Temperament Despite its size, the Leonberger is sweet and affectionate, with a calm, friendly nature and remarkable loyalty to its owners. They are also very patient and take very well to children, making them excellent family pets. They show little to no aggression; in adverse situations they simply walk away. However, aggression can result from improper training or traumatic experiences as pups.

Height and Weight The Leonberger is a large dog, with males standing between 28 ½ and 31 ½ inches at withers and bitches between 25 ½ and 29 ½. Males can weigh up to 200 lbs and females up to 132.

Common Health Problems Leonbergers are prone to hip dysplasia, bone disease, and other disorders common to large breeds. Many cases are hereditary, but proper exercise and training can minimize discomfort and prevent complications. Eye defects may also arise from their naturally heavy eyelids, so regular eye checkups are recommended.

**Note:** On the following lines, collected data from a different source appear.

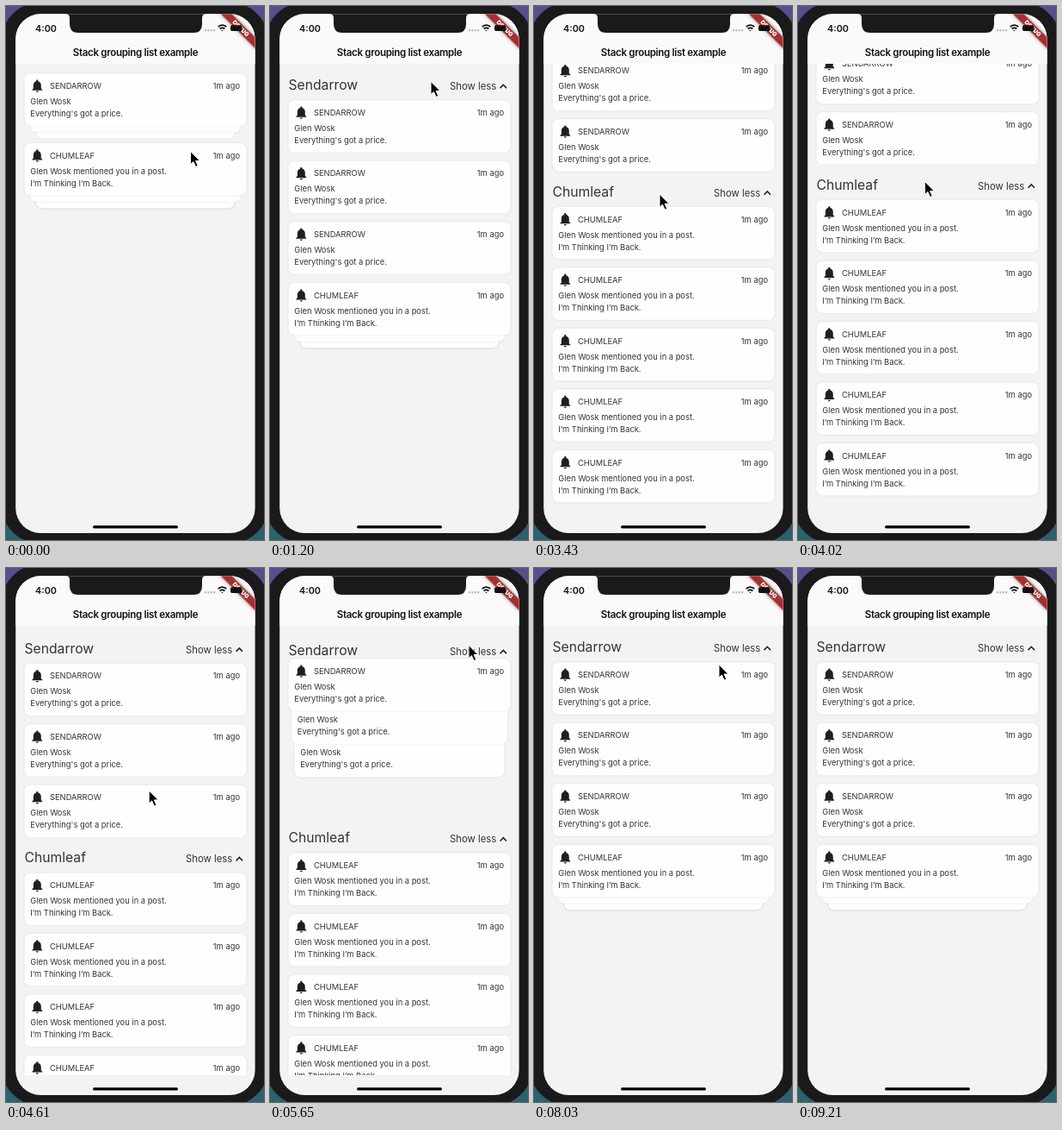
Write an HTML page that moves like this. It is 300 by 619 pixels and loops after 9.31 s.

```html
<!DOCTYPE html>
<html lang="en">
<head>
<meta charset="utf-8">
<title>Stack grouping list example</title>
<style>
  html, body { margin: 0; width: 100%; height: 100%; overflow: hidden; background: #1a1a1a; }
  svg { display: block; width: 100%; height: 100%; }
  text { font: 9.35px Inter, sans-serif; fill: #333; white-space: pre; }
  .heading { font-size: 15.7px; }
  .less { font-size: 11.3px; }
  .title { font-size: 11.5px; font-weight: 600; letter-spacing: -.3px; fill: #111; }
  .clock { font-size: 10.8px; font-weight: 600; fill: #111; }
  .debug { font-size: 6.8px; font-weight: 900; fill: #fff; }
  .end { text-anchor: end; }
  .mid { text-anchor: middle; }
  .card rect { fill: #fefefe; filter: drop-shadow(0 .7px .8px rgba(0, 0, 0, .1)); }
  .ribbon { fill: #a5302f; filter: drop-shadow(0 0 2px rgba(0, 0, 0, .4)); }
  .chevron { fill: none; stroke: #222; stroke-width: 1.6; }
</style>
</head>
<body>
<svg viewBox="0 0 300 619" preserveAspectRatio="none">
  <defs>
    <linearGradient id="desk" x2="0" y2="1">
      <stop stop-color="#5c4d8c"/><stop offset="1" stop-color="#2a626e"/>
    </linearGradient>
    <clipPath id="screen"><rect x="11.2" y="9.2" width="278.4" height="601.8" rx="29"/></clipPath>
    <clipPath id="viewport"><rect x="11" y="67" width="279" height="521"/></clipPath>
    <path id="bell" fill="#1f1f1f" transform="scale(.743)" d="M12 22c1.1 0 2-.9 2-2h-4c0 1.1.89 2 2 2zm6-6v-5c0-3.07-1.64-5.64-4.5-6.32V4c0-.83-.67-1.5-1.5-1.5s-1.5.67-1.5 1.5v.68C7.63 5.36 6 7.92 6 11v5l-2 2v1h16v-1l-2-2z"/>
  </defs>

  <rect width="300" height="619" fill="url(#desk)"/>
  <rect x="-5" y="-4" width="310" height="627" rx="44" fill="#1a1a1a"/>

  <g clip-path="url(#screen)">
    <rect width="300" height="619" fill="#f3f3f3"/>
    <rect width="300" height="67" fill="#fafafa"/>
    <g clip-path="url(#viewport)"><g id="list"></g></g>
    <text class="title mid" x="150.5" y="57.5">Stack grouping list example</text>
    <g transform="translate(290 9) rotate(45)">
      <rect class="ribbon" x="-29.7" y="19.6" width="59.4" height="8.9"/>
      <text class="debug mid" y="26.2">DEBUG</text>
    </g>
    <path fill="#1a1a1a" d="M69 8V9q5 0 5 5v7q0 10 10 10H218q10 0 10-10V14q0-5 5-5V8z"/>
    <text class="clock" x="34" y="29.8">4:00</text>
    <path d="M232 28.3h11" stroke="#bbb" stroke-width="2.4" stroke-linecap="round" stroke-dasharray="0 3.4"/>
    <g fill="none" stroke="#111" stroke-width="1.7">
      <path d="M246.7 24.2q4.8-4.2 9.6 0M248.6 26.5q2.9-2.4 5.8 0"/>
      <path d="M250.2 27.9h2.6l-1.3 1.4z" fill="#111" stroke="none"/>
    </g>
    <rect x="261" y="22.3" width="13.5" height="6.6" rx="1.7" fill="#111"/>
    <rect x="101" y="602.2" width="99" height="3.4" rx="1.7" fill="#000"/>
  </g>

  <path id="cursor" d="M0 0V15.2L3.4 12 6.1 18 8.7 16.8 6.1 11H11Z" fill="#000" stroke="#fff" stroke-width="1"/>
</svg>

<script>
const LOOP = 9310;
const TOP = 78.3, HEADER = 30.9, PITCH = 70.5, CARD = 60.5;
const LEFT = 21.5, WIDTH = 258, TUCK = 7.4, INSET = 6.8, FOLDED = 80.8;
const TOGGLE_STEPS = 1.35, SCROLL_RANGE = 127;

// Groups start folded; each tap flips them.
const groups = [
  { name: "Sendarrow", count: 3, taps: [5.6, 37.43, 51.6],
    lines: ["Glen Wosk", "Everything's got a price."] },
  { name: "Chumleaf", count: 5, taps: [13.6, 46.06],
    lines: ["Glen Wosk mentioned you in a post.", "I’m Thinking I’m Back."] }
];

const cursorStart = { x: 214.5, y: 168.5 };
const cursorMoves = [
  { x: 187, y: 87.5, from: 0, to: 2 },
  { x: 150, y: 345, from: 8, to: 12 },
  { x: 141.5, y: 262, from: 14, to: 18 },
  { x: 147.5, y: 203.5, from: 20, to: 24 },
  { x: 150, y: 300, from: 27, to: 29 },
  { x: 231, y: 89.5, from: 30, to: 35 },
  { x: 231, y: 112, from: 40, to: 44 },
  { x: 239.5, y: 168.5, from: 45, to: 46 },
  { x: 215, y: 112, from: 47, to: 50 },
  { x: 190, y: 640, from: 54, to: 59 }
];

const mix = (a, b, p) => a + (b - a) * p;
const ramp = (step, from, to) => Math.min(1, Math.max(0, (step - from) / (to - from)));
const moveTo = (node, x, y) => node.setAttribute("transform", `translate(${x} ${y})`);

function addGroup(parent, markup, className = "") {
  const g = document.createElementNS("http://www.w3.org/2000/svg", "g");
  g.setAttribute("class", className);
  g.innerHTML = markup;
  parent.append(g);
  return g;
}

const list = document.getElementById("list");
const cursor = document.getElementById("cursor");

for (const group of groups) {
  group.node = addGroup(list, "");
  group.header = addGroup(group.node, `
    <text class="heading" x="21.5" y="18.7">${group.name}</text>
    <text class="less" x="209" y="18.7">Show less</text>
    <path class="chevron" d="M267.6 16.8l3.7-3.8 3.7 3.8"/>`);
  // Later cards lie beneath earlier ones.
  group.cards = Array.from({ length: group.count }, () => addGroup(group.node, `
    <rect height="${CARD}" rx="7"/>
    <g><use href="#bell" transform="translate(27.4 5.4)"/>
      <text x="51" y="17.7">${group.name.toUpperCase()}</text>
      <text x="28.3" y="35.7">${group.lines[0]}</text>
      <text x="28.3" y="49.7">${group.lines[1]}</text></g>
    <text class="end" x="272" y="17.7">1m ago</text>`, "card")).reverse();
}

function foldAt(taps, step) {
  return taps.reduce((fold, tap, i) =>
    fold + (i % 2 ? 1 : -1) * ramp(step, tap, tap + TOGGLE_STEPS), 1);
}

// A swipe to the end, then a springy swipe back past the top.
function scrollAt(step) {
  const back = Math.max(0, step - 27);
  const down = 1 - (1 - ramp(step, 20, 24)) ** 2;
  return -SCROLL_RANGE * down * Math.exp(-back) * Math.cos(back);
}

function layoutGroup(group, top, step) {
  const fold = foldAt(group.taps, step);
  const stack = 1 - (1 - fold) ** 1.3;
  const shrink = fold ** 2.35;
  moveTo(group.node, 0, top);
  moveTo(group.header, 0, HEADER * shrink);
  group.cards.forEach((card, i) => {
    const depth = Math.min(i, 2);
    const inset = INSET * depth * stack;
    const [rect, content, age] = card.children;
    moveTo(card, 0, HEADER * (1 - shrink) + mix(PITCH * i, TUCK * depth, stack));
    rect.setAttribute("x", LEFT + inset);
    rect.setAttribute("width", WIDTH - 2 * inset);
    moveTo(content, inset, 0);
    moveTo(age, -inset, 0);
  });
  return top + mix(HEADER + PITCH * group.count + .3, FOLDED, shrink);
}

function cursorAt(step) {
  return cursorMoves.reduce((pos, move) => {
    const p = ramp(step, move.from, move.to);
    return { x: mix(pos.x, move.x, p), y: mix(pos.y, move.y, p) };
  }, cursorStart);
}

// The picture advances in steps of about 150 ms.
const stepAt = t => Math.floor(t < 1800 ? t / 150 : (t - 18) / 148.1);

function draw(t) {
  const step = stepAt(t);
  let top = TOP + scrollAt(step);
  for (const group of groups) top = layoutGroup(group, top, step);
  const { x, y } = cursorAt(step);
  moveTo(cursor, x, y);
}

const start = performance.now();
function tick() {
  draw((performance.now() - start) % LOOP);
  requestAnimationFrame(tick);
}
tick();
</script>
</body>
</html>
```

Living Conditions Leonbergers will adapt to any environment, but they thrive best in homes with at least a small yard for running around in. They also prefer cool climates. They’ll follow their owners around the house and can sleep in or out of the house. They don’t take well to being home alone; they can and should be taken on family outings as much as possible.

Exercise Requirements This breed doesn’t need a lot of exercise, but they should get enough to stay fit. Daily walks are encouraged, as with most large dogs. Hiking and cart-pulling are excellent activities for dogs of this breed, but the latter should be taught only when the dog is fully grown. Leonbergers enjoy the water and are very good swimmers—try taking them for a swim and having them retrieve toys from the water.

Training Requirements The Leonberger responds best to easy, gentle training. Rewards should be given sparingly; these dogs like petting and praise more than material rewards. They are surprisingly agile for their size and you can make the most of this by training them for rescue and retrieval. Owners with children or other pets should socialize Leonbergers at a young age to prevent behavioral problems.

Life Expectancy Leonbergers can live around 8 to 9 years, a good 4 to 6 years less than the average dog. This is mostly due to medical conditions such as cancer and heart disease.

Grooming Because of their long, thick coat, Leonbergers need weekly grooming and need to be brushed every other day. Baths should be given only when needed, but the teeth and ears should be cleaned regularly. Matting is common behind the legs and ears. Daily brushing is required during seasonal shedding periods.

Famous Examples

CompleteDogsGuide Comment

Breeders Comments: Send us yours comments, advice for owners, potential owners etc.

Owners Comments: Send us any of your comments. Thanks in advance.

More Leonberger Information: Check out our Leonberger Clubs and links to more informative websites dedicated to the breed.

Submit your Leonberger pictures Send us any pics of your Leonberger, let us know there name and age and any other details. We'll add to this page. Contact us

Leonberger's Photo
Leonberger
"Ollie" in the garden
Leonberger
"Ollie"
 
 2 Leonbergers
"Alfie" and "Ollie"
Leonberger Szelta
"Szelta"
 
 

Dog Breeds Dog Breeds

Send us pictures of your dog as adult and puppy as well as any breed specific information on your breed of dog to help us build the best dog breed guide on the net!



Dog Psychology

Learn how your dogs mind works, get a better understanding of your dog, communicate better and ultimately build an even better bond in our Dog Psychology section.



Dog Stories

Have a dog story to tell? Please write it and send to us along with pictures if you have any and we'll add to our dog story section. Contact Us.

 

© 2007 Complete Dogs Guide